Fortunes in the oil and gas space can turn on a dime, and this year has been a dramatic illustration of this, with production falling by over 20% in a matter of months. Understanding current market dynamics requires understanding the ins and outs of data that is available, and today we will focus on historical production data. A key industry benchmark for US oil and gas production is the EIA 914 report, which publishes aggregate oil and gas production by state at the end of each month. Data in the report is lagged by a few months; the most recent report published on August 31 contained data for the month of June. Recent monthly production numbers in the report are estimated from survey data collected directly from a sample of oil and gas producers, which account for about 90% of production in Lower 48 states. The EIA then releases ‘final’ monthly values for the previous year each fall. Since there is a several-month gap in the EIA report, BTU Analytics fills the gap by analyzing other data sets in tandem such as daily gas flow samples, rig counts and well counts, and estimates present-day production as illustrated in the figure below. This outlook is published in our flagship Upstream Outlook report along with five-year forecasts.
EIA 914 data provides an aggregate state-level benchmark, but producing states also individually publish production data at a more granular well or lease level. This enables greater insight to be gleaned into production trends at a play level, as well as trends in specific well performance and type curves. BTU collects, cleans, standardizes, allocates production from a lease to a well level when necessary for certain states, and leverages this state-level data in our own internal analysis.

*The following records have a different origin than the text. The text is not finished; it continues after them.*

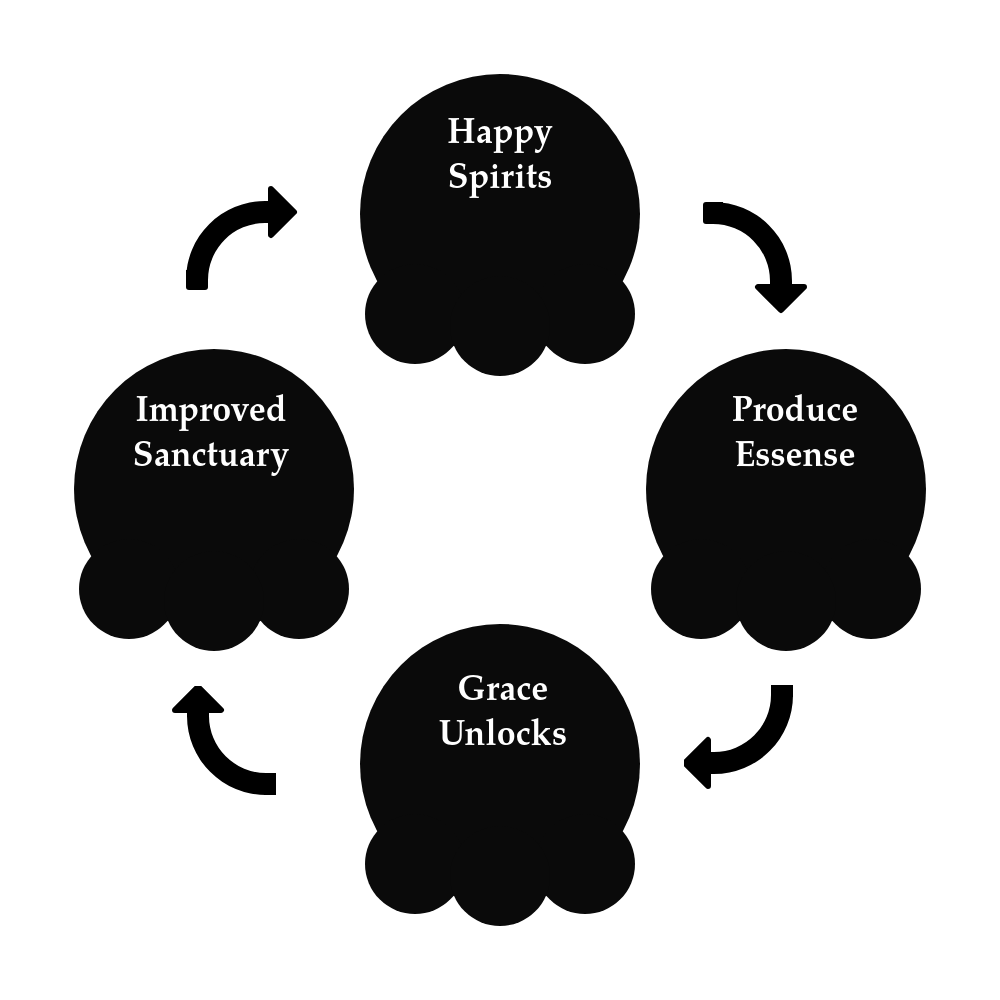
<!DOCTYPE html>
<html lang="en">
<head>
<meta charset="utf-8">
<title>Spirit cycle</title>
<style>
:root { --paper: #ffffff; --spirit: #0a0a0a; --arrow: #000000; --label: #ffffff; }
* { box-sizing: border-box; margin: 0; padding: 0; }
html, body { width: 1000px; height: 1000px; overflow: hidden; background: var(--paper); }
.cycle { position: relative; width: 1000px; height: 1000px; overflow: hidden; background: var(--paper); }
.shapes { position: absolute; inset: 0; display: block; }
.spirits { fill: var(--spirit); }
.arrows { fill: var(--arrow); }
.step {
  position: absolute; width: 240px; margin-left: -120px;
  font: 700 37px/0 "TeX Gyre Pagella", "Noto Serif", serif;
  color: var(--label); text-align: center; white-space: nowrap;
  transform: scaleX(.92);
}
.step span { display: block; height: 44.5px; }
/* strut that fixes each baseline 34px below the top of its line */
.step span::before { content: ""; display: inline-block; height: 34px; }
.happy { left: 500px; top: 109px; }
.produce { left: 794.5px; top: 387px; }
.grace { left: 503px; top: 666px; }
.improved { left: 210.5px; top: 387px; }
</style>
</head>
<body>
<main class="cycle">
  <svg class="shapes" width="1000" height="1000" viewBox="0 0 1000 1000" aria-hidden="true">
    <defs>
      <g id="spirit">
        <circle cx="0" cy="0" r="140"/>
        <circle cx="-85" cy="100" r="50"/>
        <circle cx="85" cy="100" r="50"/>
        <circle cx="0" cy="112" r="50"/>
      </g>
      <g id="arrow-body">
        <path d="M186 280A79 79 0 0 1 265 201H272V223H265A57 57 0 0 0 208 280Z"/>
        <polygon points="271,189 294,212 271,235" stroke="#000000" stroke-width="6" stroke-linejoin="round"/>
      </g>
      <g id="arrow-round">
        <use href="#arrow-body"/>
        <rect x="186" y="270" width="22" height="20" rx="3"/>
        <rect x="186" y="270" width="22" height="14"/>
      </g>
      <clipPath id="trim"><rect x="180" y="180" width="115" height="110"/></clipPath>
      <g id="arrow-square" clip-path="url(#trim)">
        <use href="#arrow-body"/>
        <rect x="186" y="278" width="22" height="12"/>
      </g>
    </defs>
    <g class="spirits">
      <use href="#spirit" x="500" y="214"/>
      <use href="#spirit" x="786" y="489"/>
      <use href="#spirit" x="500" y="764"/>
      <use href="#spirit" x="214" y="489"/>
    </g>
    <g class="arrows">
      <use href="#arrow-round"/>
      <use href="#arrow-round" transform="translate(993 16) rotate(90)"/>
      <use href="#arrow-square" transform="translate(979 975) rotate(180)"/>
      <use href="#arrow-square" transform="translate(-14 981) rotate(270)"/>
    </g>
  </svg>
  <h2 class="step happy"><span>Happy</span> <span>Spirits</span></h2>
  <h2 class="step produce"><span>Produce</span> <span>Essense</span></h2>
  <h2 class="step grace"><span>Grace</span> <span>Unlocks</span></h2>
  <h2 class="step improved"><span>Improved</span> <span>Sanctuary</span></h2>
</main>
</body>
</html>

BTU State Level Production is now available for clients. However, the timeliness of state-specific production data varies across states, and in many cases is even more lagged than what is seen from the EIA. An example is Texas, where BTU collects production data from the Texas Railroad Commission, which reports data at a lease level where a complete sample is lagged by over a year, and ‘pending’ data that brings the total production sample more current. However, the Texas production sample versus the EIA starts to fall off in April, as illustrated below.

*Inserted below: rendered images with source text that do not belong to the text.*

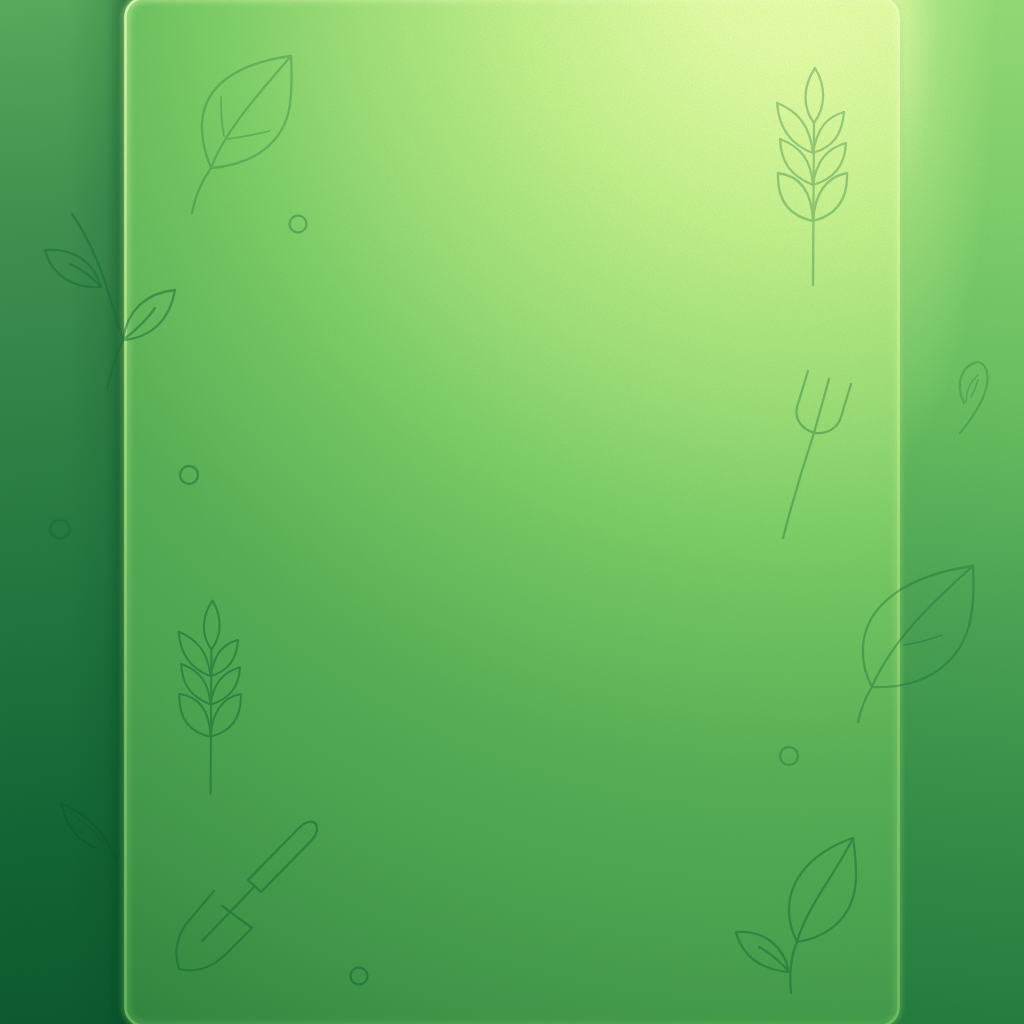
<!DOCTYPE html>
<html lang="en">
<head>
<meta charset="utf-8">
<title>Garden background</title>
<style>
:root {
  --lime: #e8ffaa;
  --leaf: #72c460;
  --forest: #0c582f;
  --ink: #176c33;
  --edge: #c9f391;
}
* { box-sizing: border-box; }
html, body { margin: 0; height: 100%; overflow: hidden; }
body { font-family: "Inter", sans-serif; }
.canvas {
  position: relative;
  width: 1024px;
  height: 1024px;
  overflow: hidden;
  background: var(--forest);
}
.side { position: absolute; top: 0; bottom: 0; }
.side-left {
  left: 0;
  width: 150px;
  background:
    linear-gradient(90deg, transparent 0 45%, rgba(5, 70, 35, .12) 70%, rgba(5, 66, 33, .42) 83%),
    linear-gradient(174deg, #58aa5b 0, #419150 20%, #2e8045 42%, #1f723c 62%, #126334 82%, var(--forest) 100%);
}
.side-right {
  left: 870px;
  right: 0;
  background:
    radial-gradient(ellipse 100px 460px at 26px 0, rgba(228, 252, 164, .85), rgba(200, 242, 145, .4) 45%, transparent),
    linear-gradient(186deg, #93da75 0, #80cd6b 20%, #6abf60 38%, #4da454 58%, #38904a 76%, #237a3d 100%);
}
.panel {
  position: absolute;
  left: 124px;
  top: -3px;
  width: 776px;
  height: 1030px;
  border-radius: 20px;
  background: radial-gradient(circle 1250px at 676px -50px,
    var(--lime) 0, #dff9a0 10%, #c4ef8c 22%, #b0e680 29%, #9edd77 36%,
    #80ce68 46%, var(--leaf) 52%, #66b95b 59%, #57ae55 66%, #4da450 77%, #419649 88%, #32863f 100%);
  box-shadow: -3px 0 10px rgba(8, 78, 38, .35), 0 0 6px rgba(190, 240, 140, .25);
}
.artwork { position: absolute; inset: 0; display: block; }
.sketch {
  fill: none;
  stroke: var(--ink);
  stroke-width: 2.3;
  stroke-linecap: round;
  stroke-linejoin: round;
}
</style>
</head>
<body>
<main class="canvas">
  <div class="side side-left"></div>
  <div class="side side-right"></div>
  <div class="panel"></div>

  <svg class="artwork" width="1024" height="1024" viewBox="0 0 1024 1024" aria-hidden="true">
    <defs>
      <linearGradient id="rim" x1="0" y1="0" x2="0" y2="1">
        <stop offset="0" stop-color="#eaffb4" stop-opacity=".95"/>
        <stop offset=".35" stop-color="#c9f391" stop-opacity=".75"/>
        <stop offset=".7" stop-color="#a4e07c" stop-opacity=".55"/>
        <stop offset="1" stop-color="#8ed671" stop-opacity=".6"/>
      </linearGradient>
      <filter id="soft" x="-5%" y="-5%" width="110%" height="110%">
        <feGaussianBlur stdDeviation="3"/>
      </filter>
      <filter id="grain" x="0" y="0" width="100%" height="100%">
        <feTurbulence type="fractalNoise" baseFrequency=".7" numOctaves="2" seed="4"/>
        <feColorMatrix values="0 0 0 0 .05  0 0 0 0 .3  0 0 0 0 .12  .9 0 0 0 -.32"/>
      </filter>
      <g id="wheat">
        <path d="M815 68C803 86 802 107 814 123C826 107 826 86 815 68Z"/>
        <path d="M814 123L813 285"/>
        <path d="M813 153C791 145 779 129 777 103C798 111 810 126 813 153C817 129 826 117 844 112C842 135 833 147 813 153"/>
        <path d="M813 185C791 176 781 163 780 139C801 147 811 160 813 185C816 161 827 148 846 143C845 166 834 179 813 185"/>
        <path d="M813 221C789 216 777 200 778 173C801 176 812 193 813 221C815 193 826 177 847 173C848 199 837 215 813 221"/>
      </g>
    </defs>

    <g class="panel-rim" fill="none" stroke="url(#rim)">
      <rect x="126" y="-2" width="772" height="1028" rx="19" stroke-width="6" opacity=".55" filter="url(#soft)"/>
      <rect x="125.5" y="-2" width="773" height="1028" rx="19" stroke-width="2.5" opacity=".8"/>
    </g>

    <g class="sketch">
      <g class="leaf-top-left" opacity=".3">
        <path d="M291 56C237 63 204 86 202 123C201 142 206 156 211 168C256 164 284 142 290 105C292 88 292 72 291 56Z"/>
        <path d="M291 56C264 88 226 128 211 168C201 182 195 197 192 213"/>
        <path d="M221 97Q221 121 224 136M228 139Q248 136 270 131" stroke-width="1.7"/>
      </g>

      <use class="wheat-right" href="#wheat" opacity=".32"/>
      <use class="wheat-left" href="#wheat" opacity=".55" transform="translate(-513 540) scale(.89)"/>

      <g class="twig-left" opacity=".5">
        <path d="M72 214C100 254 109 296 123 340Q112 364 107 390"/>
        <path d="M101 287C72 289 51 274 45 250C74 248 94 262 101 287Q88 272 70 264"/>
        <path d="M123 340C127 310 146 293 175 290C170 320 151 338 123 340Q145 323 155 308"/>
      </g>

      <g class="fork" opacity=".36">
        <path d="M808 371L797 407C794 421 804 431 816 433C829 434 838 427 841 417L851 384"/>
        <path d="M829 379L814 433Q797 484 783 538"/>
      </g>

      <g class="sprig-right" opacity=".27">
        <path d="M964 403C955 384 961 365 978 362C991 365 989 385 982 400Q973 418 960 433"/>
        <path d="M966 402C966 390 971 381 978 375M971 397Q976 388 978 380" stroke-width="1.6"/>
      </g>

      <g class="leaf-right" opacity=".38">
        <path d="M973 566C908 575 866 604 863 646C862 662 866 676 872 687C925 689 962 664 971 617C974 600 974 583 973 566Z"/>
        <path d="M973 566C939 596 892 639 872 687Q862 703 858 722"/>
        <path d="M904 645Q924 642 942 635" stroke-width="1.7"/>
      </g>

      <g class="trowel" opacity=".55">
        <path d="M248 880L299 828C308 819 317 820 317 829Q317 835 310 842L261 892Z"/>
        <path d="M255 886L202 941"/>
        <path d="M214 891L187 923C176 937 174 955 179 969C196 973 212 967 225 955L252 928L222 906"/>
      </g>

      <g class="seedling-right" opacity=".5">
        <path d="M853 838C813 852 789 878 789 910Q789 926 797 942C834 936 855 912 856 878Q856 857 853 838Z"/>
        <path d="M853 838C836 873 806 908 797 942Q788 963 791 993"/>
        <path d="M789 972C761 970 742 956 736 932C764 930 784 946 789 972Q777 957 759 947"/>
      </g>

      <g class="leaf-bottom-left" opacity=".35" stroke="#0a4d29">
        <path d="M117 860C105 833 87 814 61 803C66 826 78 841 96 848" stroke-width="1.8"/>
        <path d="M70 813Q94 829 108 848" stroke-width="1.2" opacity=".5"/>
      </g>

      <g class="seeds">
        <circle cx="298" cy="224" r="8.5" opacity=".38"/>
        <circle cx="189" cy="475" r="9" opacity=".5"/>
        <circle cx="60" cy="529" r="9.5" opacity=".6"/>
        <circle cx="789" cy="756" r="9" opacity=".36"/>
        <circle cx="359" cy="976" r="8.5" opacity=".6"/>
      </g>
    </g>

    <rect class="paper-grain" width="1024" height="1024" filter="url(#grain)" opacity=".16"/>
  </svg>
</main>
</body>
</html>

To focus on transparency and give an understanding of how ‘complete’ each state production data sample is relative to the EIA benchmark, BTU State Level Production data available through the BTU View includes a link that explicitly provides a visualization of the relative completeness for each state versus EIA, as illustrated below. Most state’s production samples fall off the EIA by a few months, though there are states that are even more lagged, such as Oklahoma, and Ohio which only reports production data quarterly.

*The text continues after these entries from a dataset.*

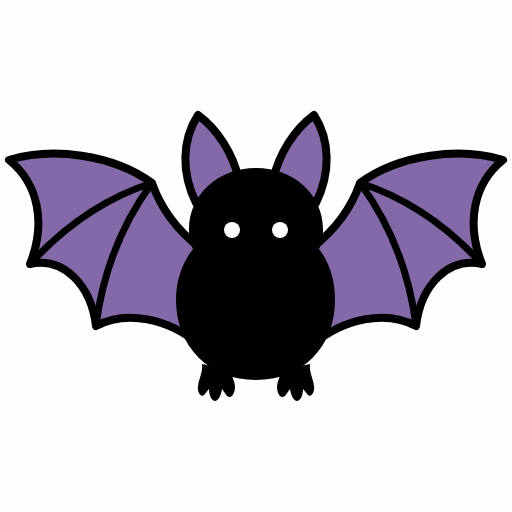
<!DOCTYPE html>
<html lang="en">
<head>
<meta charset="utf-8">
<title>Bat</title>
<style>
:root { --paper: #fefefe; --ink: #000; --violet: #8469a9; }
html, body { margin: 0; width: 512px; height: 512px; overflow: hidden; background: var(--paper); }
svg { display: block; }
.membrane { fill: var(--violet); stroke: var(--ink); stroke-width: 8; stroke-linejoin: round; stroke-linecap: round; }
.rib { fill: none; stroke: var(--ink); stroke-width: 7; stroke-linecap: round; }
.ink { fill: var(--ink); }
.eye { fill: var(--paper); }
</style>
</head>
<body>
<svg width="512" height="512" viewBox="0 0 512 512" role="img" aria-label="Black bat with spread purple wings">
  <defs>
    <g id="bat-side">
      <g id="wing">
        <path class="membrane" d="M9 160C52 147 112 154 152 183C161 209 177 230 200 248L200 345C168 318 126 310 96 326C91 285 64 257 30 264C46 224 39 184 9 160Z"/>
        <path class="rib" d="M152 183C108 197 66 225 31 263M152 183C121 225 103 272 96 325"/>
      </g>
      <path id="ear" class="membrane" d="M198 115C182 140 181 172 196 203L239 180C233 153 217 129 198 115Z"/>
      <path id="foot" class="ink" d="M202 364C203 372 199 378 198 386C197 392 201 398 204 395L209 389C209 396 212 401 215 401C218 401 221 396 222 389L227 396C232 400 235 392 235 387C235 381 231 376 231 370Z"/>
    </g>
  </defs>
  <use href="#bat-side"/>
  <use href="#bat-side" transform="matrix(-1 0 0 1 512 0)"/>
  <path id="body" class="ink" d="M256 168C294 168 323 195 323 229C323 238 322 243 319 249C330 263 335 281 335 300C335 347 302 380 256 380C210 380 176 347 176 300C176 281 182 263 193 249C190 243 189 238 189 229C189 195 218 168 256 168Z"/>
  <g id="eyes" class="eye">
    <circle cx="232" cy="230" r="8"/>
    <circle cx="280" cy="230" r="8"/>
  </g>
</svg>
</body>
</html>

Understanding the details of the underlying data used in the analysis is critical to make informed calls and know where the risks and pitfalls lie. For access to state-level production data that we use every day in our own analysis with a focus on transparency, check out BTU State Level Production data.